When I signed up for the NYC marathon, I didn’t just sign up to finish but to see what I was capable of. I set a goal to run my first marathon in under 3 hours, something less than .02% of NYC marathon runners accomplish this (2018: 1,203 out of 52,813). This is my first marathon, so I am embracing every behavioral science strategy and tactic to make my goal possible…
What am I doing? Will I hit my goal? Let’s find out…
1. Build a Routine around Running More Often
“The key to improving running is simple — run more”, says John Henwood, 2004 Olympian and my running coach. You don’t need fancy shoes, special supplements, magic gels, or a sophisticated running watch. Speed, technique, and pacing are byproducts of simply showing up and running. It almost sounds to good to be true, but running more often is the single best way to improve your running.
2. Find the Immediate Reward with Running
Running more often can be hard if you don’t enjoy running. The mere thought of running a mile used to haunt me, let alone running 26 miles. Before building up my weekly mileage, I had to change the negative association of running in my mind. To do this, I had to find the positive, immediate rewards from running…
- Immediate rewards for me: Running is energizing (fresh start to my day), challenges me (psychologically rewarding accomplishing my daily distances), and provides mental clarity (running outside helps me think clearly).
- Distant future rewards: Running will help me live longer, improve my health, and enhance my running performance but tend to be discounted, and not very motivating.
3. Remove Barriers to Running
What are the barriers to running? What distractions loom preventing me from putting on my shoes and running? Work getting in the way, phone distractions, too tired, or little motivation? A big barrier for me was a black device worn on my wrist — my Garmin watch. For some people, looking at their watch and tracking every step, pace, turn and heartbeat enables short term performance. However, constantly looking at my watch disrupted my focus causing me to over analyze which deflated my motivation. When I stopped looking at my watch, I enjoyed runs more, stayed motivated, ran faster and most importantly stayed persistent.
4. Context. It matters.
For months I trained by running the Westside Highway along the Hudson River in NYC. It’s flat, straight, and hard surface making runs easy and fast. Plus it’s right next to where I live. Although my pace was fast, when I went to run in Central Park I had a rude awakening! I went from super flat, straight and fast to Central park, which is a mix of dirt trails, road running, hills with steep elevation and covered by trees. Training in the Central Park context, which more closely represents race difficulty, better prepares me to hit my goal time.
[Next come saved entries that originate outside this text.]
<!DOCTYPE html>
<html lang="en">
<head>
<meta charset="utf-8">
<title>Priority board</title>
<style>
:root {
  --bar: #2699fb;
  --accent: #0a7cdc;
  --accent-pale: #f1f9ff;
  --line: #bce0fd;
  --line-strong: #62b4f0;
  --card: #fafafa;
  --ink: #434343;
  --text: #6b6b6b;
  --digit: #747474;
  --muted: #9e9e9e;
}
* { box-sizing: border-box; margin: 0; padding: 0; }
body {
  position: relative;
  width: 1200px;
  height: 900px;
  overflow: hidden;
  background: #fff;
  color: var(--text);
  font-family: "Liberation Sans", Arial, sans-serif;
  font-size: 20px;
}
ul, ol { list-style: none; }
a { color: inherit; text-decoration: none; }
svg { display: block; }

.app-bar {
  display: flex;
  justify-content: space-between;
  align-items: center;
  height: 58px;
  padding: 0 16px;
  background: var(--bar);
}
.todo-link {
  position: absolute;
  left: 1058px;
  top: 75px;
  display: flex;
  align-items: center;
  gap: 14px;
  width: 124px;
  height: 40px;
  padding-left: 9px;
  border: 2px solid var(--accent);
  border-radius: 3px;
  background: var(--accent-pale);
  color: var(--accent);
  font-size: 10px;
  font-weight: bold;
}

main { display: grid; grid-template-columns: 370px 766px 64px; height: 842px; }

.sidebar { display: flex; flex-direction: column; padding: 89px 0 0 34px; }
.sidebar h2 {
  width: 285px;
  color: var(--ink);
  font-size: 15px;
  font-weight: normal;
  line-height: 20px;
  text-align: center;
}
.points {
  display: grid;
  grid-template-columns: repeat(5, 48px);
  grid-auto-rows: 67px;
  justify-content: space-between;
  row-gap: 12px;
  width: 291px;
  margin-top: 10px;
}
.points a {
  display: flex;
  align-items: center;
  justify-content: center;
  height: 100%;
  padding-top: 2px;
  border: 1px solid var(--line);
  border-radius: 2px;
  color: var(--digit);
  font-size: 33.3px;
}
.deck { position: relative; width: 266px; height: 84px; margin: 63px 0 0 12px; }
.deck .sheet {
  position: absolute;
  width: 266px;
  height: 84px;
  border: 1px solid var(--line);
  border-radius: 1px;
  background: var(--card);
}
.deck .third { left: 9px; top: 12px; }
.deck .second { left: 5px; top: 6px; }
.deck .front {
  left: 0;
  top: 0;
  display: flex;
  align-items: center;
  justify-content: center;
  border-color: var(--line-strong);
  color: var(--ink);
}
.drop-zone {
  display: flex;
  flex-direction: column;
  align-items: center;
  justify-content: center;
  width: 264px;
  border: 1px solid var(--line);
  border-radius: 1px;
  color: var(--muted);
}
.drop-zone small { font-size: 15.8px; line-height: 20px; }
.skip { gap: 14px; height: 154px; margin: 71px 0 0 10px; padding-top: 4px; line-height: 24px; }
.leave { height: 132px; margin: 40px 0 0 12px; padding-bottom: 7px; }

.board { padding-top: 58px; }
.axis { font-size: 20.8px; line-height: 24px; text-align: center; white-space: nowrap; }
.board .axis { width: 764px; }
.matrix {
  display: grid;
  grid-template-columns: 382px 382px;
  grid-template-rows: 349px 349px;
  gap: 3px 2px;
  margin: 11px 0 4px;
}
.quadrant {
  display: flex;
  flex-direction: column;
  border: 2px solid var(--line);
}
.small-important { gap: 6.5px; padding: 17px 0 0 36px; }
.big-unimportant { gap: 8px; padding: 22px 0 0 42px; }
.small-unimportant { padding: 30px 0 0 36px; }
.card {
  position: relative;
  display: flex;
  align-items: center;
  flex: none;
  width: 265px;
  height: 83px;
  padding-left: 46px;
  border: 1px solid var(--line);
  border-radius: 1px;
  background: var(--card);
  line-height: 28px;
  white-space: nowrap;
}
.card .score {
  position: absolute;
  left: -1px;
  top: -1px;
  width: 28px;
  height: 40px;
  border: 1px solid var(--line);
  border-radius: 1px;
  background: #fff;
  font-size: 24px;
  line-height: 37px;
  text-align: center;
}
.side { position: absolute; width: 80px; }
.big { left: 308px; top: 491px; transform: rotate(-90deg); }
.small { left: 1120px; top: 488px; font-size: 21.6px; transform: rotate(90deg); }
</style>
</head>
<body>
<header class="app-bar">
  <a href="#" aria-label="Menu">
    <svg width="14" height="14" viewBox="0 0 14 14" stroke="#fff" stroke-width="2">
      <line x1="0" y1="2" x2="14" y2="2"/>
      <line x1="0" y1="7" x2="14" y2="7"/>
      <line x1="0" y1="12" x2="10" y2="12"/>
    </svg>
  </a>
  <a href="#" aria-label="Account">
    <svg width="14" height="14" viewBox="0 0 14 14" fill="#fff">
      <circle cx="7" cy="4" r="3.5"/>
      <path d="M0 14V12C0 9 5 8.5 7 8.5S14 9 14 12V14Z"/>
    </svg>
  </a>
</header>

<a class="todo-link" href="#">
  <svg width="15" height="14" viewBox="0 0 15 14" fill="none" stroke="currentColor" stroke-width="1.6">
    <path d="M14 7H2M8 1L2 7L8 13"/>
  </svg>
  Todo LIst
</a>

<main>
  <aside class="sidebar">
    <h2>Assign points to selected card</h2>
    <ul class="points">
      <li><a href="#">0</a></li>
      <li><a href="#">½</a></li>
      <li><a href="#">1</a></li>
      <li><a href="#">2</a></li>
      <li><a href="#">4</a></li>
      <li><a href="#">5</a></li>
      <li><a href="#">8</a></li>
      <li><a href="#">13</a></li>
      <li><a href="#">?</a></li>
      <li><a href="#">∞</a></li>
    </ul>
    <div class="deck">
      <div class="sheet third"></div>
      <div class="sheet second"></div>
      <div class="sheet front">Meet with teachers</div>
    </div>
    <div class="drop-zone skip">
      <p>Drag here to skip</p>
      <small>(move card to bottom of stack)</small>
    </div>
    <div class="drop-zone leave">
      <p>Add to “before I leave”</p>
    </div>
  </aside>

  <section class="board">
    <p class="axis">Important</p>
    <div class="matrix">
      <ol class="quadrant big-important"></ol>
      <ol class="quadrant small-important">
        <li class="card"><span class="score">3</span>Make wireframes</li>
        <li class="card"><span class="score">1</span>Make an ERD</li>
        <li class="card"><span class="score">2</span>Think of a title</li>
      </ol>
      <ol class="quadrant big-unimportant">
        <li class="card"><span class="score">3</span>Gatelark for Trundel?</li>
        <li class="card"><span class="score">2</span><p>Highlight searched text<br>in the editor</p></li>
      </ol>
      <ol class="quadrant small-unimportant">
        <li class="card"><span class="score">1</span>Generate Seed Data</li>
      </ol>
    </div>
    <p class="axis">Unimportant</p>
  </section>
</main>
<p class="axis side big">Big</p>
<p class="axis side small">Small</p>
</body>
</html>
5. Create Better Running Reference Points
Running sounds like a ‘solo’ sport but thats far from the truth. I completely underestimated the power of a team when training for a marathon. Who you run with and how your coach pairs up runners will largely determine you running performance. I run with people better than me, which challenges me, motivates me, and ultimately makes me run faster.
So is the behavioral science helping?
I am just under 12 weeks out from running the NYC marathon and have significantly improved my running performance — increased milage (60 miles/week), reduced my pace (7:05/18 miles) and most importantly, my mind and body never felt better! There is still a lot more work ahead to get under 3 hours goal for 26 miles but I remain optimistic. Hopefully a planning fallacy or optimism bias wont get the best of me!